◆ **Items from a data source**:

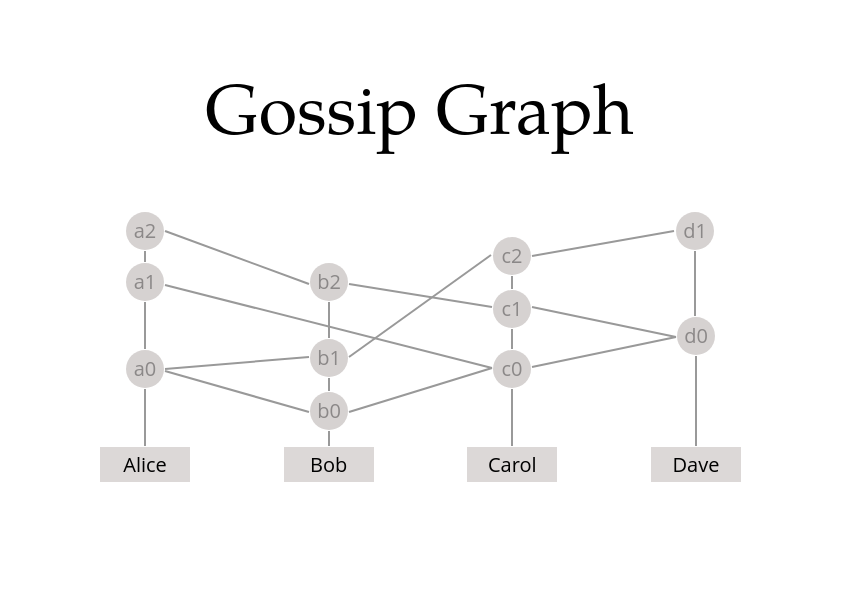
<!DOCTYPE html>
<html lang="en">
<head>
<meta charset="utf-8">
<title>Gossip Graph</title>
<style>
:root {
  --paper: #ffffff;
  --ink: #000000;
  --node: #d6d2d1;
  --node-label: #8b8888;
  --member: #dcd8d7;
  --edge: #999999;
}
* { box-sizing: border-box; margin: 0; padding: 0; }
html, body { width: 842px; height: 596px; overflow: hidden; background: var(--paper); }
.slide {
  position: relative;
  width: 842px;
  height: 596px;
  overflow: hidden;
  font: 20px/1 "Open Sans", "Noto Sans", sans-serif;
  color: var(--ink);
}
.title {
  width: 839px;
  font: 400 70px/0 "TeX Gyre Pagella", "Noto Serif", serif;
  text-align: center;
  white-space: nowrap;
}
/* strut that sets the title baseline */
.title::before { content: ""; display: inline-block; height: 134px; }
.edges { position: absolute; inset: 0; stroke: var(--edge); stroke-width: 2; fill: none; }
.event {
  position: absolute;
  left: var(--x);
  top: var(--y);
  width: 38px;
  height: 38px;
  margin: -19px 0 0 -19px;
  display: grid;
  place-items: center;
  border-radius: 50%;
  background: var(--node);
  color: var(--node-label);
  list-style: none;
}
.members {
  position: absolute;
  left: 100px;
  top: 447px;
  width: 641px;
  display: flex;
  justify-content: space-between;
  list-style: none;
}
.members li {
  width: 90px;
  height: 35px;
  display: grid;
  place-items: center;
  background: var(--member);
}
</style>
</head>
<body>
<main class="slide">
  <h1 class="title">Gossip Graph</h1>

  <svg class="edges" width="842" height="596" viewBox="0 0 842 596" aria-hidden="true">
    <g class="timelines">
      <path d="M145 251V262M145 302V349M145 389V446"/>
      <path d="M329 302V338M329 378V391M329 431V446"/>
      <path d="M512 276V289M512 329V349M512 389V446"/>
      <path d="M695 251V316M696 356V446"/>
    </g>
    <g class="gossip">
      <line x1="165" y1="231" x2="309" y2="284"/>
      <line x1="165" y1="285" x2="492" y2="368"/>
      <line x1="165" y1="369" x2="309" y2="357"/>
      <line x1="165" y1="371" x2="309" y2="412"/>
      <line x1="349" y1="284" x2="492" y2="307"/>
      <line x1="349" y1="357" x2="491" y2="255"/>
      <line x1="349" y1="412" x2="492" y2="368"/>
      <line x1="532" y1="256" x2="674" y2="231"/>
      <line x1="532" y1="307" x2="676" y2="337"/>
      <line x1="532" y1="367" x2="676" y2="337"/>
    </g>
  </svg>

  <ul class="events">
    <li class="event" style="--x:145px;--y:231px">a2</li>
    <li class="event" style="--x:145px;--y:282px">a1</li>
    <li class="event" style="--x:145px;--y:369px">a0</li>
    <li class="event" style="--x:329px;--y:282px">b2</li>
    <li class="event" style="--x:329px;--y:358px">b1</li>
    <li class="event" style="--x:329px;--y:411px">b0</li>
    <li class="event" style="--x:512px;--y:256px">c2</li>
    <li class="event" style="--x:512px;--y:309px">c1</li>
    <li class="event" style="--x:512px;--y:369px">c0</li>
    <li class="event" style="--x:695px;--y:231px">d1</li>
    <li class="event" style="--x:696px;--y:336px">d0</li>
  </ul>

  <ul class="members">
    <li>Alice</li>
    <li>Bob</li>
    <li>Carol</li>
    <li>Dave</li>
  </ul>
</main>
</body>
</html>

◆ **Requirement**: Each entry above must come back exactly as written. Drop the images.

◆ **Result for this exercise**:
<!DOCTYPE html>
<html lang="en">
<head>
<meta charset="utf-8">
<title>Gossip Graph</title>
<style>
:root {
  --paper: #ffffff;
  --ink: #000000;
  --node: #d6d2d1;
  --node-label: #8b8888;
  --member: #dcd8d7;
  --edge: #999999;
}
* { box-sizing: border-box; margin: 0; padding: 0; }
html, body { width: 842px; height: 596px; overflow: hidden; background: var(--paper); }
.slide {
  position: relative;
  width: 842px;
  height: 596px;
  overflow: hidden;
  font: 20px/1 "Open Sans", "Noto Sans", sans-serif;
  color: var(--ink);
}
.title {
  width: 839px;
  font: 400 70px/0 "TeX Gyre Pagella", "Noto Serif", serif;
  text-align: center;
  white-space: nowrap;
}
/* strut that sets the title baseline */
.title::before { content: ""; display: inline-block; height: 134px; }
.edges { position: absolute; inset: 0; stroke: var(--edge); stroke-width: 2; fill: none; }
.event {
  position: absolute;
  left: var(--x);
  top: var(--y);
  width: 38px;
  height: 38px;
  margin: -19px 0 0 -19px;
  display: grid;
  place-items: center;
  border-radius: 50%;
  background: var(--node);
  color: var(--node-label);
  list-style: none;
}
.members {
  position: absolute;
  left: 100px;
  top: 447px;
  width: 641px;
  display: flex;
  justify-content: space-between;
  list-style: none;
}
.members li {
  width: 90px;
  height: 35px;
  display: grid;
  place-items: center;
  background: var(--member);
}
</style>
</head>
<body>
<main class="slide">
  <h1 class="title">Gossip Graph</h1>

  <svg class="edges" width="842" height="596" viewBox="0 0 842 596" aria-hidden="true">
    <g class="timelines">
      <path d="M145 251V262M145 302V349M145 389V446"/>
      <path d="M329 302V338M329 378V391M329 431V446"/>
      <path d="M512 276V289M512 329V349M512 389V446"/>
      <path d="M695 251V316M696 356V446"/>
    </g>
    <g class="gossip">
      <line x1="165" y1="231" x2="309" y2="284"/>
      <line x1="165" y1="285" x2="492" y2="368"/>
      <line x1="165" y1="369" x2="309" y2="357"/>
      <line x1="165" y1="371" x2="309" y2="412"/>
      <line x1="349" y1="284" x2="492" y2="307"/>
      <line x1="349" y1="357" x2="491" y2="255"/>
      <line x1="349" y1="412" x2="492" y2="368"/>
      <line x1="532" y1="256" x2="674" y2="231"/>
      <line x1="532" y1="307" x2="676" y2="337"/>
      <line x1="532" y1="367" x2="676" y2="337"/>
    </g>
  </svg>

  <ul class="events">
    <li class="event" style="--x:145px;--y:231px">a2</li>
    <li class="event" style="--x:145px;--y:282px">a1</li>
    <li class="event" style="--x:145px;--y:369px">a0</li>
    <li class="event" style="--x:329px;--y:282px">b2</li>
    <li class="event" style="--x:329px;--y:358px">b1</li>
    <li class="event" style="--x:329px;--y:411px">b0</li>
    <li class="event" style="--x:512px;--y:256px">c2</li>
    <li class="event" style="--x:512px;--y:309px">c1</li>
    <li class="event" style="--x:512px;--y:369px">c0</li>
    <li class="event" style="--x:695px;--y:231px">d1</li>
    <li class="event" style="--x:696px;--y:336px">d0</li>
  </ul>

  <ul class="members">
    <li>Alice</li>
    <li>Bob</li>
    <li>Carol</li>
    <li>Dave</li>
  </ul>
</main>
</body>
</html>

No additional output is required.